In some cases, Keflex can cause serious side effects. These can include:
Serious allergic reaction
Symptoms can include:
- hives or rash
- trouble breathing or swallowing
- swelling of your lips, tongue, or face
- throat tightness
- a rapid heart rate
Symptoms can include:
- pain or tenderness in your abdomen
- dark urine
- yellowing of your skin or the whites of your eyes
Keflex will kill only certain types of bacteria, so other types may continue to grow and cause other infections. Your doctor can tell you more. Symptoms of infections can include:
- body aches
An interaction is when a substance changes the way a drug works. This can be harmful or prevent the drug from working well. Before starting Keflex, tell your doctor about all medications, vitamins, or herbs you’re taking. This can help your doctor prevent possible interactions.
Examples of drugs that can interact with Keflex include probenecid and birth control pills.
Other health conditions of concern
Keflex may not be a good choice if you have certain health conditions. Be sure to discuss your health history with your doctor before they prescribe Keflex or any other drug to treat your UTI.
Examples of conditions that could cause problems with Keflex include kidney disease and allergies to penicillin or other cephalosporins.
Pregnancy and breastfeeding
Keflex is typically considered safe during pregnancy. It hasn’t been shown to cause birth defects or other problems for pregnant women and their babies.
Keflex can pass to a child through breast milk. If you breastfeed your child, talk with your doctor about whether you should stop breastfeeding or if you should take a different drug for your UTI.
Urinary tract infections (UTIs) are typically caused by bacteria. These infections can occur anywhere in your urinary tract, including your kidneys, bladder, or urethra. (Your urethra is the tube that carries urine from your bladder out of your body.)
The bacteria that cause a UTI can come from your skin or your rectum. These germs travel into your body through your urethra. If they move into your bladder, the infection is called bacterial cystitis.
In some cases, the bacteria move from the bladder into the kidneys. This causes a much more serious condition called pyelonephritis, which is inflammation of the kidneys and surrounding tissue.
Women are more likely than men to get UTIs. This is because a woman’s urethra is shorter than a man’s, which makes it easier for bacteria to reach the bladder.
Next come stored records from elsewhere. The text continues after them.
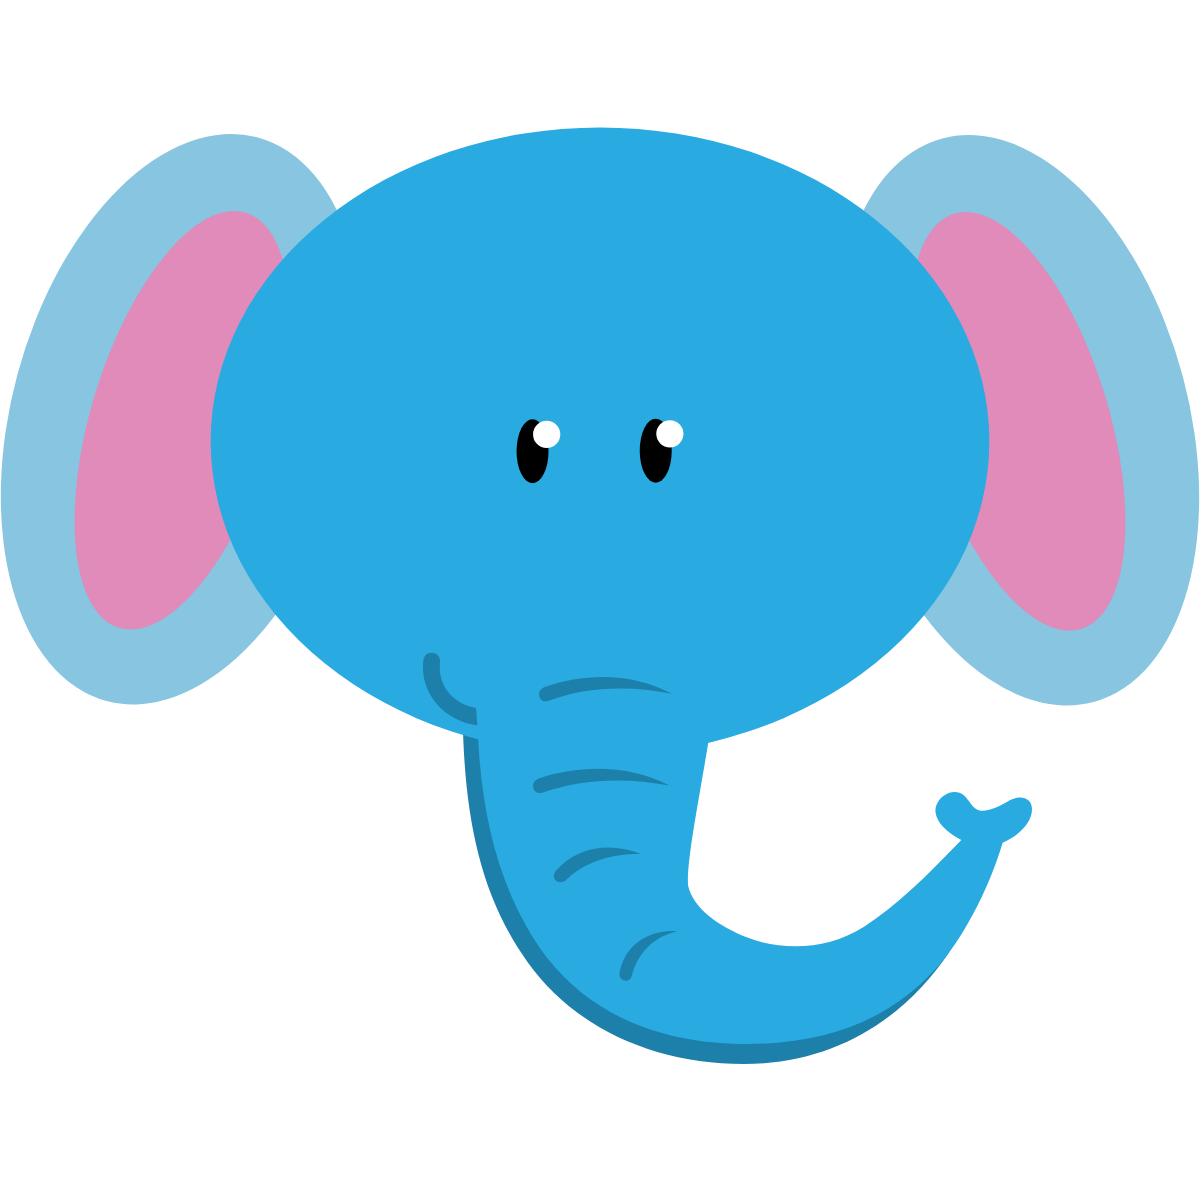
<!DOCTYPE html>
<html lang="en">
<head>
<meta charset="utf-8">
<title>Blue elephant</title>
<style>
  :root {
    --paper: #ffffff;
    --skin: #29abe2;
    --shade: #1c80ab;
    --ear: #87c5e0;
    --ear-inner: #e08bb9;
    --pupil: #000000;
    --glint: #ffffff;
  }
  html, body { margin: 0; padding: 0; background: var(--paper); overflow: hidden; }
  .canvas { display: block; width: 1200px; height: 1200px; background: var(--paper); }
  .skin { fill: var(--skin); }
  .shade { fill: var(--shade); }
  .ear-outer { fill: var(--ear); }
  .ear-inner { fill: var(--ear-inner); }
  .pupil { fill: var(--pupil); }
  .glint { fill: var(--glint); }
</style>
</head>
<body>
<svg class="canvas" viewBox="0 0 450 450" role="img" aria-label="Blue elephant head with pink ears and a curled trunk">
  <defs>
    <g id="ear">
      <ellipse class="ear-outer" cx="68.3" cy="157.2" rx="64" ry="109.4" transform="rotate(15 68.3 157.2)"/>
      <ellipse class="ear-inner" cx="68.4" cy="157.6" rx="34.2" ry="81.4" transform="rotate(17 68.4 157.6)"/>
    </g>
    <g id="eye">
      <ellipse class="pupil" cx="0" cy="0" rx="6" ry="12"/>
      <circle class="glint" cx="5.3" cy="-6.3" r="5.1"/>
    </g>
  </defs>

  <g id="ears">
    <use href="#ear"/>
    <use href="#ear" transform="translate(450 0.4) scale(-1 1)"/>
  </g>

  <g id="trunk-shade">
    <path class="shade" d="M173.500 268 C174 306 180 336 198 361 C216 386 246 399 279 399 C314 399 340 381 356 357 L345 358 L280 380 L212 350 L195 268 Z"/>
  </g>

  <ellipse id="head" class="skin" cx="225" cy="165.500" rx="146" ry="117.700"/>

  <g id="trunk">
    <path class="skin" d="M179 264 C179 303 187 335 205 359 C223 382 250 391.500 280 391.500 C309 391.500 334 383 352.500 361.500 C363 349 371.500 331 376 316 C382 313.500 387 308.500 387 303.500 C387 299 382.500 298 378.500 300.200 C375 302.300 371.500 304.200 367.800 304 C363.500 303.500 363.200 296.800 357.800 297 C353.500 297.200 350.500 301.200 350.800 304.500 C351.200 308.700 355.500 312.300 360.500 315 C348 328 336 340 324 347.500 C310 356.500 293 356.500 280 351.500 C270 347.500 260 341 258 332 C257.500 322 262.500 298 266 276 L266 260 L180 250 Z"/>
  </g>

  <g id="creases">
    <path class="shade" d="M161.800 244.800 C164 244.800 165.400 246.600 165 249 C164.200 256.500 169.500 264 178.500 265.500 L179 272 C166.500 270.500 157.500 260 158.700 248 C158.900 246 160 244.800 161.800 244.800 Z"/>
    <path class="shade" d="M204.200 257.600 C220 252 238 252.500 252 260.200 C235 256.800 219 257.800 205.800 262.800 C202 264 200.700 259 204.200 257.600 Z"/>
    <path class="shade" d="M201.800 292 C218 286.400 237 287 251 294.600 C234 291.200 217 292.400 203.600 297.200 C199.800 298.500 198.500 293.300 201.800 292 Z"/>
    <path class="shade" d="M208.300 326.700 C216 317.500 229 315.500 240.500 320.300 C229 320 219 323.500 212.300 330 C209.500 332.300 206.300 329.400 208.300 326.700 Z"/>
    <path class="shade" d="M232.300 365 C234 355 242.500 348.500 254 349.200 C245 351.200 239 357.500 236.900 366 C236 369 232 368 232.300 365 Z"/>
  </g>

  <g id="eyes">
    <use href="#eye" x="199.700" y="169.200"/>
    <use href="#eye" x="245.900" y="169"/>
  </g>
</svg>
</body>
</html>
The more common symptoms of a UTI can include:
- pain or burning during urination
- frequent urination
- feeling an urge to urinate even if your bladder is empty
- cloudy or bloody urine
- pressure or cramping in your lower abdomen
Symptoms of pyelonephritis include:
- frequent, painful urination
- pain in your lower back or side
- a fever greater than 101°F (38.3°C)
- nausea or vomiting
- delirium (severe confusion)
If you notice any symptoms of a UTI, call your doctor. Call them right away if you have symptoms of pyelonephritis.
Your doctor will likely order a urine test to confirm that you have a UTI before treating you. This is because UTI symptoms can be similar to symptoms caused by other problems. If the test results show that you have a UTI, your doctor will likely prescribe an antibiotic such as Keflex.
Keflex is one of several antibiotics that can be used to treat UTIs. Your doctor will choose the best one for you based on your health history, other drugs you’re taking, and other factors.
If your doctor prescribes Keflex, they can tell you more about this drug. Discuss this article with your doctor and ask any questions you may have. The more you know about your treatment options, the more comfortable you’ll likely feel with your care.
Your doctor may also prescribe other medications for treatment that are not antibiotic based.